◆ **WHAT YOU WILL DO**:
For the string "login", search the entries below and copy every line where it appears.

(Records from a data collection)

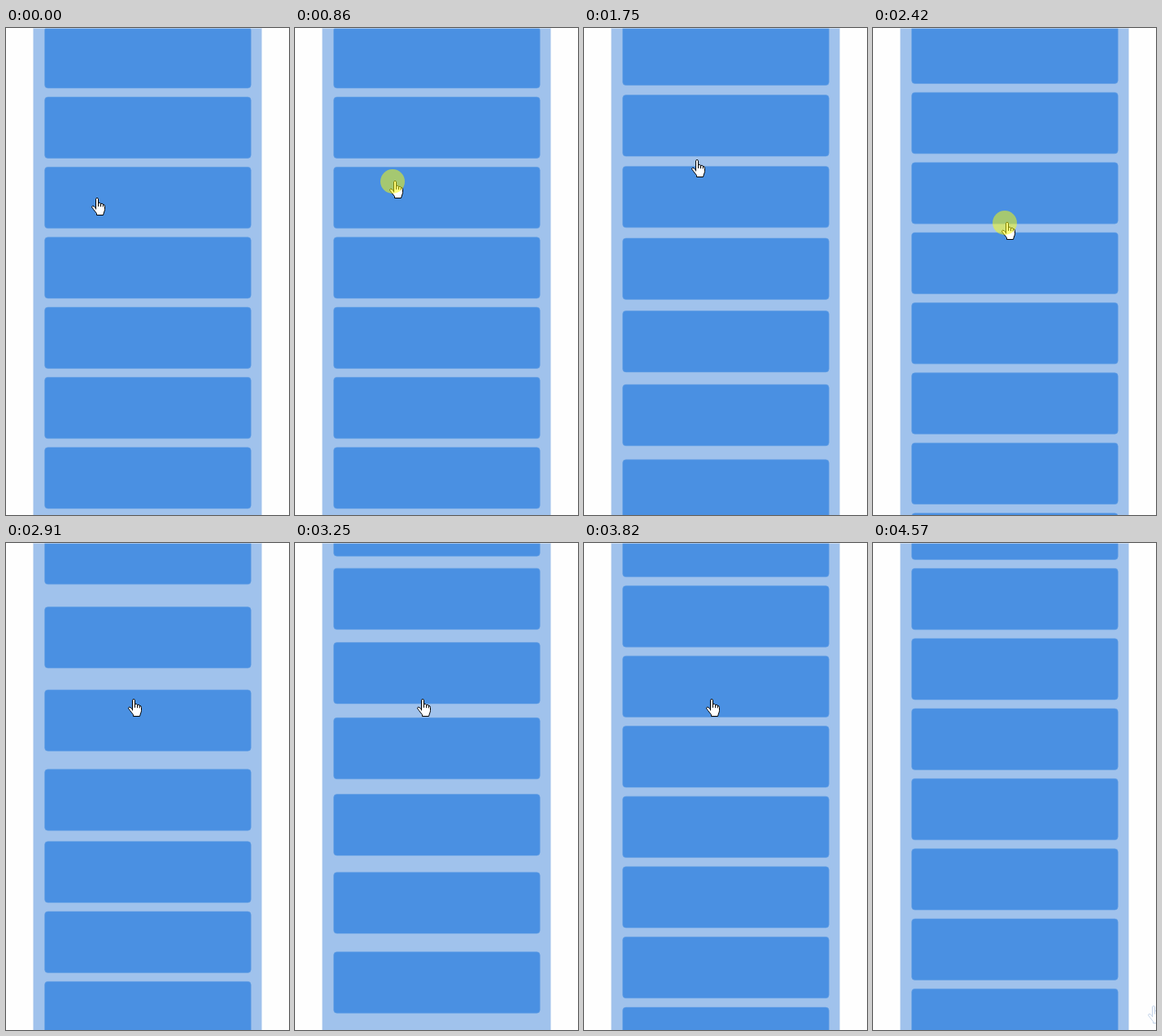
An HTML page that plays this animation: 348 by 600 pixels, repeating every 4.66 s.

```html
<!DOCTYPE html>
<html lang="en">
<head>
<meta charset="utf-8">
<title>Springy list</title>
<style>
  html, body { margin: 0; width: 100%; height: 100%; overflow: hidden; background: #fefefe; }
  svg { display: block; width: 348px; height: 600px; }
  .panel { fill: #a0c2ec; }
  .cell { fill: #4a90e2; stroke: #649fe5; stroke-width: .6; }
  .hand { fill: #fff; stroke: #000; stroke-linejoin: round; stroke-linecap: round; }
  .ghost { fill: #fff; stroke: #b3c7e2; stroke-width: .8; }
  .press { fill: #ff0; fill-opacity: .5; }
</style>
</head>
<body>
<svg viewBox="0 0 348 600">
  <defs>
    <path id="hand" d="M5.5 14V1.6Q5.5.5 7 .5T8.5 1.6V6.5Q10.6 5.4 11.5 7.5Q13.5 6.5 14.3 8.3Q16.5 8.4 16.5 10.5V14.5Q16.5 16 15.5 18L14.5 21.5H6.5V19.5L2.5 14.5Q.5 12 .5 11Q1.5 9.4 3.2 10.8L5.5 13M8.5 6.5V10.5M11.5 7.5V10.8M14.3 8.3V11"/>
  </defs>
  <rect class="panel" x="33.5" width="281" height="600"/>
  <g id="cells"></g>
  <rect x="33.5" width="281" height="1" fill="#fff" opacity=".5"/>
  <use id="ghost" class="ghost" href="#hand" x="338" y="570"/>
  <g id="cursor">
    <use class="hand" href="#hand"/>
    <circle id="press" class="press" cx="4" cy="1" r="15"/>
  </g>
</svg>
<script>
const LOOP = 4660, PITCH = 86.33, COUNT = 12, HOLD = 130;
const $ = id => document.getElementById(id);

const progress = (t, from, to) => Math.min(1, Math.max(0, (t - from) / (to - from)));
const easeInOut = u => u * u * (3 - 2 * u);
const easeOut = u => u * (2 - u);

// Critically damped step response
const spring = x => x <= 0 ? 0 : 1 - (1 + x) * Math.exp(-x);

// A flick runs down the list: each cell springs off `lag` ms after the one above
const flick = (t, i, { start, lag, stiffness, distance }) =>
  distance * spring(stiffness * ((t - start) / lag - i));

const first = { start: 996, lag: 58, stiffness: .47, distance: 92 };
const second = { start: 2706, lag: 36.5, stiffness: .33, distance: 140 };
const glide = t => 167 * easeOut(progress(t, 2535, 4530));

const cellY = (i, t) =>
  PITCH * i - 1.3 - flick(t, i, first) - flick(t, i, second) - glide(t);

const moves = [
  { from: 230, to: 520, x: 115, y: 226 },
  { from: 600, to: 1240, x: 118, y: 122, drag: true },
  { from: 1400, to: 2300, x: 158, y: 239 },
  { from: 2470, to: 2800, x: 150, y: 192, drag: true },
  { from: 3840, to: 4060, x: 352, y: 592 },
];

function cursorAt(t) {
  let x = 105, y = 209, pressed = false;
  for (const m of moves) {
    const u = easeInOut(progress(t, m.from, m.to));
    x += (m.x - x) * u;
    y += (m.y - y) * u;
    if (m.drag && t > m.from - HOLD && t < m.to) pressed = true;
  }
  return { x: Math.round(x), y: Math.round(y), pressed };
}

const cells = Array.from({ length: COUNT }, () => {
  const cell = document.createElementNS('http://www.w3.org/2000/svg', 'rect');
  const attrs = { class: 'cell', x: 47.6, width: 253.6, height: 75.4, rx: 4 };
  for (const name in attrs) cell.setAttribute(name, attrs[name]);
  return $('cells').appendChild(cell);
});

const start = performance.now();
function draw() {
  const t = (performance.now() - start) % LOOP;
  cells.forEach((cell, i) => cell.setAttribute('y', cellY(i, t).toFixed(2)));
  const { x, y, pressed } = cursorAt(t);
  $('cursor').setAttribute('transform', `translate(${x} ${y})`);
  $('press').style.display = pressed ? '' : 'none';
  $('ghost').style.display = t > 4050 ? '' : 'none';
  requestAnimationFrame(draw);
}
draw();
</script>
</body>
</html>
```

--

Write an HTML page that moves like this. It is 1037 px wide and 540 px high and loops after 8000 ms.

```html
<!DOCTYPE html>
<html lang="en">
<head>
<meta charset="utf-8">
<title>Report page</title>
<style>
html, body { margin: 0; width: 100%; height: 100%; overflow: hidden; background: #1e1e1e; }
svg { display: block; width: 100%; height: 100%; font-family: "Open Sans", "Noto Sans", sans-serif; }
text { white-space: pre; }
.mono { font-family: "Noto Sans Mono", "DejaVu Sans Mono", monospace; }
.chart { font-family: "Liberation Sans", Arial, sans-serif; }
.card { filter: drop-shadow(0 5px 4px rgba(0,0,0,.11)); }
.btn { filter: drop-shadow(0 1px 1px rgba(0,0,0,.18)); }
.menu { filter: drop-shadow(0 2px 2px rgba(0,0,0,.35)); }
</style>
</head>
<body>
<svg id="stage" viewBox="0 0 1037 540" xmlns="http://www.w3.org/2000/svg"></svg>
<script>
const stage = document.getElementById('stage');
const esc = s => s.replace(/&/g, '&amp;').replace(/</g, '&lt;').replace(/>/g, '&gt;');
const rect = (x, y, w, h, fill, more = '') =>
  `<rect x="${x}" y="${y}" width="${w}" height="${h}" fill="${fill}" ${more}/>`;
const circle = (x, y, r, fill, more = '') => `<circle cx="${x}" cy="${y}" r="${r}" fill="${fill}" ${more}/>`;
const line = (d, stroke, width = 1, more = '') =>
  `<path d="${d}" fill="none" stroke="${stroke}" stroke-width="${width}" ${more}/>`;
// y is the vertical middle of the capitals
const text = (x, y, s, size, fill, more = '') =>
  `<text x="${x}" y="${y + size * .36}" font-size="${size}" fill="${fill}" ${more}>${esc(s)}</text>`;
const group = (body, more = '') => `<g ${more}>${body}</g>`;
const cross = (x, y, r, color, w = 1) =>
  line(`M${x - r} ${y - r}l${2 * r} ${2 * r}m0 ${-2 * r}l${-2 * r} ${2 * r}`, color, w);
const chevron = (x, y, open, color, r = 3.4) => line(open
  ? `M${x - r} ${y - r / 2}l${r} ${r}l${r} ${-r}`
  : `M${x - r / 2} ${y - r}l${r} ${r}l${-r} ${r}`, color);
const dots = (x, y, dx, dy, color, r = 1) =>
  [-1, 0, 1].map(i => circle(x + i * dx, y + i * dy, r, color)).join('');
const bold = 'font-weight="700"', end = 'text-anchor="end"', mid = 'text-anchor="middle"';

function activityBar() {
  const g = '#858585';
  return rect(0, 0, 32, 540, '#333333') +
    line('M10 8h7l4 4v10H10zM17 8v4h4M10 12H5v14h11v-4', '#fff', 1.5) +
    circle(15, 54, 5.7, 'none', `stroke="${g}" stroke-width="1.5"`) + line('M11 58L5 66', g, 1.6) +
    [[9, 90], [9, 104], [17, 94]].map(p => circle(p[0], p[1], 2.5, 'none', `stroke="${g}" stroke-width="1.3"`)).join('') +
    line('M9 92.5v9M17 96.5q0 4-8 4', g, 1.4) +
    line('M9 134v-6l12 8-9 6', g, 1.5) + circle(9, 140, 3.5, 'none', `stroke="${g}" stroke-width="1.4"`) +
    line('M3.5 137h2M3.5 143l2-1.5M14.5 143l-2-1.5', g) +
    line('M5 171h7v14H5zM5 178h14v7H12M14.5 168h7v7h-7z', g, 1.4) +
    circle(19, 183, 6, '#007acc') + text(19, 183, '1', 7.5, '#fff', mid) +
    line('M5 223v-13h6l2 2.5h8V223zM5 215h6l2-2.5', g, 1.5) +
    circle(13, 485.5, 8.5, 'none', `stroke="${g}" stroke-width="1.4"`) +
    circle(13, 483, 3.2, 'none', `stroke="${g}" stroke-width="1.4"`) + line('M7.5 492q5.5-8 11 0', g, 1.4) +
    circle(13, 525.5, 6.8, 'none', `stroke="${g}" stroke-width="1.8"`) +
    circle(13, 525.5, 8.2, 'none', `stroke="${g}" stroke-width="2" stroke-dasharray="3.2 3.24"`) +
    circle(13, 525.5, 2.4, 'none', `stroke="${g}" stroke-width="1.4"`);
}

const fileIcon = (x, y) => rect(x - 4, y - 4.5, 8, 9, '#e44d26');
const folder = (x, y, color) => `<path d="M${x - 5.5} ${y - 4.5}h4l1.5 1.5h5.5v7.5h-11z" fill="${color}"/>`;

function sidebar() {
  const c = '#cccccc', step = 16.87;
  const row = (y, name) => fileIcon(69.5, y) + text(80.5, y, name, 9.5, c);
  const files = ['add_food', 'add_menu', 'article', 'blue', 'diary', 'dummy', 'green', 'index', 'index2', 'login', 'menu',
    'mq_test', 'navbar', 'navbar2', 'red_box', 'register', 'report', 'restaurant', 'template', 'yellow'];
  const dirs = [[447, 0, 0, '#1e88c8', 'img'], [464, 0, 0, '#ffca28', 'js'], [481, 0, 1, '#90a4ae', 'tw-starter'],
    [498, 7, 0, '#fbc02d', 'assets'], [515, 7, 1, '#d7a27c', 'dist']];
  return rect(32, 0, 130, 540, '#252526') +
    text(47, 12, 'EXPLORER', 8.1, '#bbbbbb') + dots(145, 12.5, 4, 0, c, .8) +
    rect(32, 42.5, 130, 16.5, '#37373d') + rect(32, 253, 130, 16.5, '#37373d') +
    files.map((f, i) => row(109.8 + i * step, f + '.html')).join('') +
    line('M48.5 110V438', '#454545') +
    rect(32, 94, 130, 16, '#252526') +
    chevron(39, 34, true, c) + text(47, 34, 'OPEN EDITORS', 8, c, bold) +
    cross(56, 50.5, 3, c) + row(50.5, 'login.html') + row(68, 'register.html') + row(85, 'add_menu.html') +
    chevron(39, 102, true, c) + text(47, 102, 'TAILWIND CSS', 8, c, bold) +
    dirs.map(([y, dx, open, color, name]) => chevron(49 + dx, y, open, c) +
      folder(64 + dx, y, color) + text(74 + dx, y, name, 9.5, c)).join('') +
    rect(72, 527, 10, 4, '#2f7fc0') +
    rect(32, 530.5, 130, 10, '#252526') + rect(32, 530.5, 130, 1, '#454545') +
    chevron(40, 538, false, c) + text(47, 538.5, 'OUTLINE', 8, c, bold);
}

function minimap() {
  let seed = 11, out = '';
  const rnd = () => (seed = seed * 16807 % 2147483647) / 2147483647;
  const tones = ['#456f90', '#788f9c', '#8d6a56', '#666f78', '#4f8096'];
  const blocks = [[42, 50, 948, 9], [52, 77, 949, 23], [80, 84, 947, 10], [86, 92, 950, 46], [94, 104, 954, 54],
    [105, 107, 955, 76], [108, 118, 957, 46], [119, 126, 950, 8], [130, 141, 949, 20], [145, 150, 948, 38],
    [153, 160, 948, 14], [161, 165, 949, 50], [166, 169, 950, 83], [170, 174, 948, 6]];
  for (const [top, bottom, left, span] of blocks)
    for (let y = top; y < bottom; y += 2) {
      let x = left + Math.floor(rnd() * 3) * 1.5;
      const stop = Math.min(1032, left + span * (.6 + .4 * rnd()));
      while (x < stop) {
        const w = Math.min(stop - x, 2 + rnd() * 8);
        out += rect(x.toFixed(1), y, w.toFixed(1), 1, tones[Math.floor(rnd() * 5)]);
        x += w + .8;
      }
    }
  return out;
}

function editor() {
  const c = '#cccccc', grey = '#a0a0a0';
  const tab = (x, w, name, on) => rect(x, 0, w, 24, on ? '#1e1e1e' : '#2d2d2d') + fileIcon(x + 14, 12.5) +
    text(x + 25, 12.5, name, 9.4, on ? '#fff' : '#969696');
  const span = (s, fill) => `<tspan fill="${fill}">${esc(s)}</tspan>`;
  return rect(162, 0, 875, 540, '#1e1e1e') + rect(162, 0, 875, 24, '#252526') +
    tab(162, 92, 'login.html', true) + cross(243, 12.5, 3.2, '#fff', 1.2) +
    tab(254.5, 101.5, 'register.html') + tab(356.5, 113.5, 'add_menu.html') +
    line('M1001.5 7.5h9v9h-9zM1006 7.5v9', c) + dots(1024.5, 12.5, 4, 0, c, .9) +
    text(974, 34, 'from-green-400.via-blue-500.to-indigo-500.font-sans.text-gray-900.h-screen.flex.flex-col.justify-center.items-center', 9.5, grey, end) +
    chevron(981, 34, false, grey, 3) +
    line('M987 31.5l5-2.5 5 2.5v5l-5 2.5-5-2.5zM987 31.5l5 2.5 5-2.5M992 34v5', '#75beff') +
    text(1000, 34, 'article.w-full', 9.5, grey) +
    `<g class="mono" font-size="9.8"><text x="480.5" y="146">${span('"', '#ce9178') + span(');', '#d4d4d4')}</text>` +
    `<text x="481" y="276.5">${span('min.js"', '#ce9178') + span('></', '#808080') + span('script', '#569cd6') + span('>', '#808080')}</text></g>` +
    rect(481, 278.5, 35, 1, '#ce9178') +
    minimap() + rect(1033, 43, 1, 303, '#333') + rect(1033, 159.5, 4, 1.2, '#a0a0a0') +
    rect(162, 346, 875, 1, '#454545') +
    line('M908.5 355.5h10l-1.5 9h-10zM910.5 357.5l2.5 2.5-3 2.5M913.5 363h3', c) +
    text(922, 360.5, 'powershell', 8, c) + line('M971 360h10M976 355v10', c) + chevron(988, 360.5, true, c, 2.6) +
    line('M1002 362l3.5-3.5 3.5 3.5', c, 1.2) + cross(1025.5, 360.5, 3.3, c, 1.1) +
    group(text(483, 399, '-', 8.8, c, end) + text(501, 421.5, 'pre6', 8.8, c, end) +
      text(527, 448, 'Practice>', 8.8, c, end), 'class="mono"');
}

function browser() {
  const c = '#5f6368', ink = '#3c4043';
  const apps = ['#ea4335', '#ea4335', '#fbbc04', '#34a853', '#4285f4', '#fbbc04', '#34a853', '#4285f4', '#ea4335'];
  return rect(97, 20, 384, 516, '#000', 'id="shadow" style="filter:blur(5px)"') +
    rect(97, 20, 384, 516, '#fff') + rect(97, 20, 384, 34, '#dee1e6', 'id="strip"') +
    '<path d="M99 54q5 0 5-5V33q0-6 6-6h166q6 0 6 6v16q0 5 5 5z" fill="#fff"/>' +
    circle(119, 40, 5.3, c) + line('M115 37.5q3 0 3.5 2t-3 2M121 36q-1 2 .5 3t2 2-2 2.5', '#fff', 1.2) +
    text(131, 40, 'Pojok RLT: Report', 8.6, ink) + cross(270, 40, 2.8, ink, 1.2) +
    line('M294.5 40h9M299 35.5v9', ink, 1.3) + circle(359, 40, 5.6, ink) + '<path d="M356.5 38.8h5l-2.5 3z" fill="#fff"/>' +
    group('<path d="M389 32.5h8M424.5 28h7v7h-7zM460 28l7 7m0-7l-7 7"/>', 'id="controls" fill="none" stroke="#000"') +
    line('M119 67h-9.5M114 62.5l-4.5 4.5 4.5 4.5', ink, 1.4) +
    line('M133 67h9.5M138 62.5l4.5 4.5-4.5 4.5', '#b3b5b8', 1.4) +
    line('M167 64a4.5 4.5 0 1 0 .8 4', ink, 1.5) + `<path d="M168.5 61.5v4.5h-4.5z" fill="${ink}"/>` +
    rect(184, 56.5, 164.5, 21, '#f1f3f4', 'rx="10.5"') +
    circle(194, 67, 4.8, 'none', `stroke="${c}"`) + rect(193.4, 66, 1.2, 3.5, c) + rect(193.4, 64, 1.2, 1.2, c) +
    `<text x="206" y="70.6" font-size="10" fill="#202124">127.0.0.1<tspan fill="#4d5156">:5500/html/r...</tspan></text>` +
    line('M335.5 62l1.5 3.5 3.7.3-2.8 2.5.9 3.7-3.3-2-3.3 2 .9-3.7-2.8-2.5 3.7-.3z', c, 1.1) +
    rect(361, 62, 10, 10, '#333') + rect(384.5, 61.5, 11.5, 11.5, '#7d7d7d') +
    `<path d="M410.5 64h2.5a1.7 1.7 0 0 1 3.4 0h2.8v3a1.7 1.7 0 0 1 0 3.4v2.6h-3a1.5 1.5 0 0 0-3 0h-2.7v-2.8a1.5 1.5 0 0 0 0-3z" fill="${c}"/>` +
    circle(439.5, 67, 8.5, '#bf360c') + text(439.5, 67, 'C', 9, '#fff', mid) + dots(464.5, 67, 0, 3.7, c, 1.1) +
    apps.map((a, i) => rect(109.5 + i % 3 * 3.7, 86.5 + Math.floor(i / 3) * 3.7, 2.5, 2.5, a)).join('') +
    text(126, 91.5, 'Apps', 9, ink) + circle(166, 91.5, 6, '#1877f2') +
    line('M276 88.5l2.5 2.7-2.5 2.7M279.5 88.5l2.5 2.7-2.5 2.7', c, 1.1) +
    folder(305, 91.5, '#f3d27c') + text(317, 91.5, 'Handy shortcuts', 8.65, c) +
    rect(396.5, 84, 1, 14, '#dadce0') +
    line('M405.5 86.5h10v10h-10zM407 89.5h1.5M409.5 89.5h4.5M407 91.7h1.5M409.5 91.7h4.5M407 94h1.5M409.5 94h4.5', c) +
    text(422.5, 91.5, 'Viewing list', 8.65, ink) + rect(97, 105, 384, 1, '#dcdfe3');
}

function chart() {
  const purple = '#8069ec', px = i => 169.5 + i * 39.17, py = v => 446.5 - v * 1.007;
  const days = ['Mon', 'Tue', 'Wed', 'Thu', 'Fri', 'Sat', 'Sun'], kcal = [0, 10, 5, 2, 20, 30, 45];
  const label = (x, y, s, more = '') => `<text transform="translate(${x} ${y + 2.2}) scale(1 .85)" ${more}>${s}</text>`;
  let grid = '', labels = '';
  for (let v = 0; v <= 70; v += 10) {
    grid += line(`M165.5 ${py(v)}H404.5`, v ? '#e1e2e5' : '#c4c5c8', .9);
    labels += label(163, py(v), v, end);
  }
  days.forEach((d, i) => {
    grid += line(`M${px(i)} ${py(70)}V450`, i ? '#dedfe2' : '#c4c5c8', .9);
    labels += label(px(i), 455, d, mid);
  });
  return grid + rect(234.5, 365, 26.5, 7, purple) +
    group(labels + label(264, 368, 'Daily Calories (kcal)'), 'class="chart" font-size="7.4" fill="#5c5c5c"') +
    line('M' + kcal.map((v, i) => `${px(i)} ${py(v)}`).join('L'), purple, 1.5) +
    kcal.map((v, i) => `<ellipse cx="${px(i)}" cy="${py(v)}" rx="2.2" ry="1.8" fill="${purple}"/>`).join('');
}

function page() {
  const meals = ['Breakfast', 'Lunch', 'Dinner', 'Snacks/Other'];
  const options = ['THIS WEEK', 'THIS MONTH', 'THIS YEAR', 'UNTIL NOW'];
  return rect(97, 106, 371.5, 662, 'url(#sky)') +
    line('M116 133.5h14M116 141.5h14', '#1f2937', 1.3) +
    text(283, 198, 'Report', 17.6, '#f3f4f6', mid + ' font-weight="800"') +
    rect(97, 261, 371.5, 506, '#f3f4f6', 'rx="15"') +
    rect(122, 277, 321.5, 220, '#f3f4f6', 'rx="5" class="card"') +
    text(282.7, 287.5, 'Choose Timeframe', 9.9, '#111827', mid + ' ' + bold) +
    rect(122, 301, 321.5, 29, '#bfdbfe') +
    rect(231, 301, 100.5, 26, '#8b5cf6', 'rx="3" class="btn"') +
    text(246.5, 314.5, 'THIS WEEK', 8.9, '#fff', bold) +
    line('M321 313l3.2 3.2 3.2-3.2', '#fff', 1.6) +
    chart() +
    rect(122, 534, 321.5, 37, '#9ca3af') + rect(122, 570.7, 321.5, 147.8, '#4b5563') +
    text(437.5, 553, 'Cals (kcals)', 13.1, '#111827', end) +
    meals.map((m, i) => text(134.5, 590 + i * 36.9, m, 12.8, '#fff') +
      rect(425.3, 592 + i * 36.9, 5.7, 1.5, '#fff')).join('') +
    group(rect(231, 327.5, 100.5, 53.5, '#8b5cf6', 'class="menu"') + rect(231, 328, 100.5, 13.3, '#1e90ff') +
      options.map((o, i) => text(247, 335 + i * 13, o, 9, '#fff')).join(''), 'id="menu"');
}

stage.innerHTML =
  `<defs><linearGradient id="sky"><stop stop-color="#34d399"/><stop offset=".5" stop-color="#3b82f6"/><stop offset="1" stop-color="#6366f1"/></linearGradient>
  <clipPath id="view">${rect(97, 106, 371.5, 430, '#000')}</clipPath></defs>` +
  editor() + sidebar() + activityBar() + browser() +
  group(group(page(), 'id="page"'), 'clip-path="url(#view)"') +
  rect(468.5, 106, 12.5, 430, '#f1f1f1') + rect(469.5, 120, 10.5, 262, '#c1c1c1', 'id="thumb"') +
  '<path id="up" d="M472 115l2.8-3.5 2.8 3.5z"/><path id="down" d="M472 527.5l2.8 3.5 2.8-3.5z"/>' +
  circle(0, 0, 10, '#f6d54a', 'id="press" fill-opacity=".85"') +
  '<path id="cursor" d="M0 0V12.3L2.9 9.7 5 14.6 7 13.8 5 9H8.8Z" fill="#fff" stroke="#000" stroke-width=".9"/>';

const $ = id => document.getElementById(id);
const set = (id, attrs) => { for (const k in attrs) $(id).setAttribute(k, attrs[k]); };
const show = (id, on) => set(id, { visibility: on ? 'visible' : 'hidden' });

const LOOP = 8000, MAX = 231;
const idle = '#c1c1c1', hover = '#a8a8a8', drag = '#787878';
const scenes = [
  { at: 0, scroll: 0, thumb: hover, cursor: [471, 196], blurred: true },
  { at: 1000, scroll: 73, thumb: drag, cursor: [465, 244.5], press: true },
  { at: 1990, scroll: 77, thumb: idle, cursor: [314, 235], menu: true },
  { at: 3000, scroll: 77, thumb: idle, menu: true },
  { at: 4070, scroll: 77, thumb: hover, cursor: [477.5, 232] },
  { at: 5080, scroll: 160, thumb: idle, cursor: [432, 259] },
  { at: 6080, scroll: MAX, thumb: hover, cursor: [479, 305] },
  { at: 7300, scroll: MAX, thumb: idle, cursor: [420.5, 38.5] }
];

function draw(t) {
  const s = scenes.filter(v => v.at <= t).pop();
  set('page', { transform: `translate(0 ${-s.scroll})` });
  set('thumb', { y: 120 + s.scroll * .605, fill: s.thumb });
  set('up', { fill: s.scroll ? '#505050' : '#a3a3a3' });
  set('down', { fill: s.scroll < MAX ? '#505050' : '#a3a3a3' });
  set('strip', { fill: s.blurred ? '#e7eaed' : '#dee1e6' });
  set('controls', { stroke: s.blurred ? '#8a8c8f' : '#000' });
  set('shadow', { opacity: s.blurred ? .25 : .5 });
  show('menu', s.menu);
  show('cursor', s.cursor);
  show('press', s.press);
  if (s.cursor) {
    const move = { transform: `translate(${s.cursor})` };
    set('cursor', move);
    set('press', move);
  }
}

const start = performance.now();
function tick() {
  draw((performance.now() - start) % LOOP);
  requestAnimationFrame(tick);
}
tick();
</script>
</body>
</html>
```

◆ **RESPONSE AREA**:
  const files = ['add_food', 'add_menu', 'article', 'blue', 'diary', 'dummy', 'green', 'index', 'index2', 'login', 'menu',
    cross(56, 50.5, 3, c) + row(50.5, 'login.html') + row(68, 'register.html') + row(85, 'add_menu.html') +
    tab(162, 92, 'login.html', true) + cross(243, 12.5, 3.2, '#fff', 1.2) +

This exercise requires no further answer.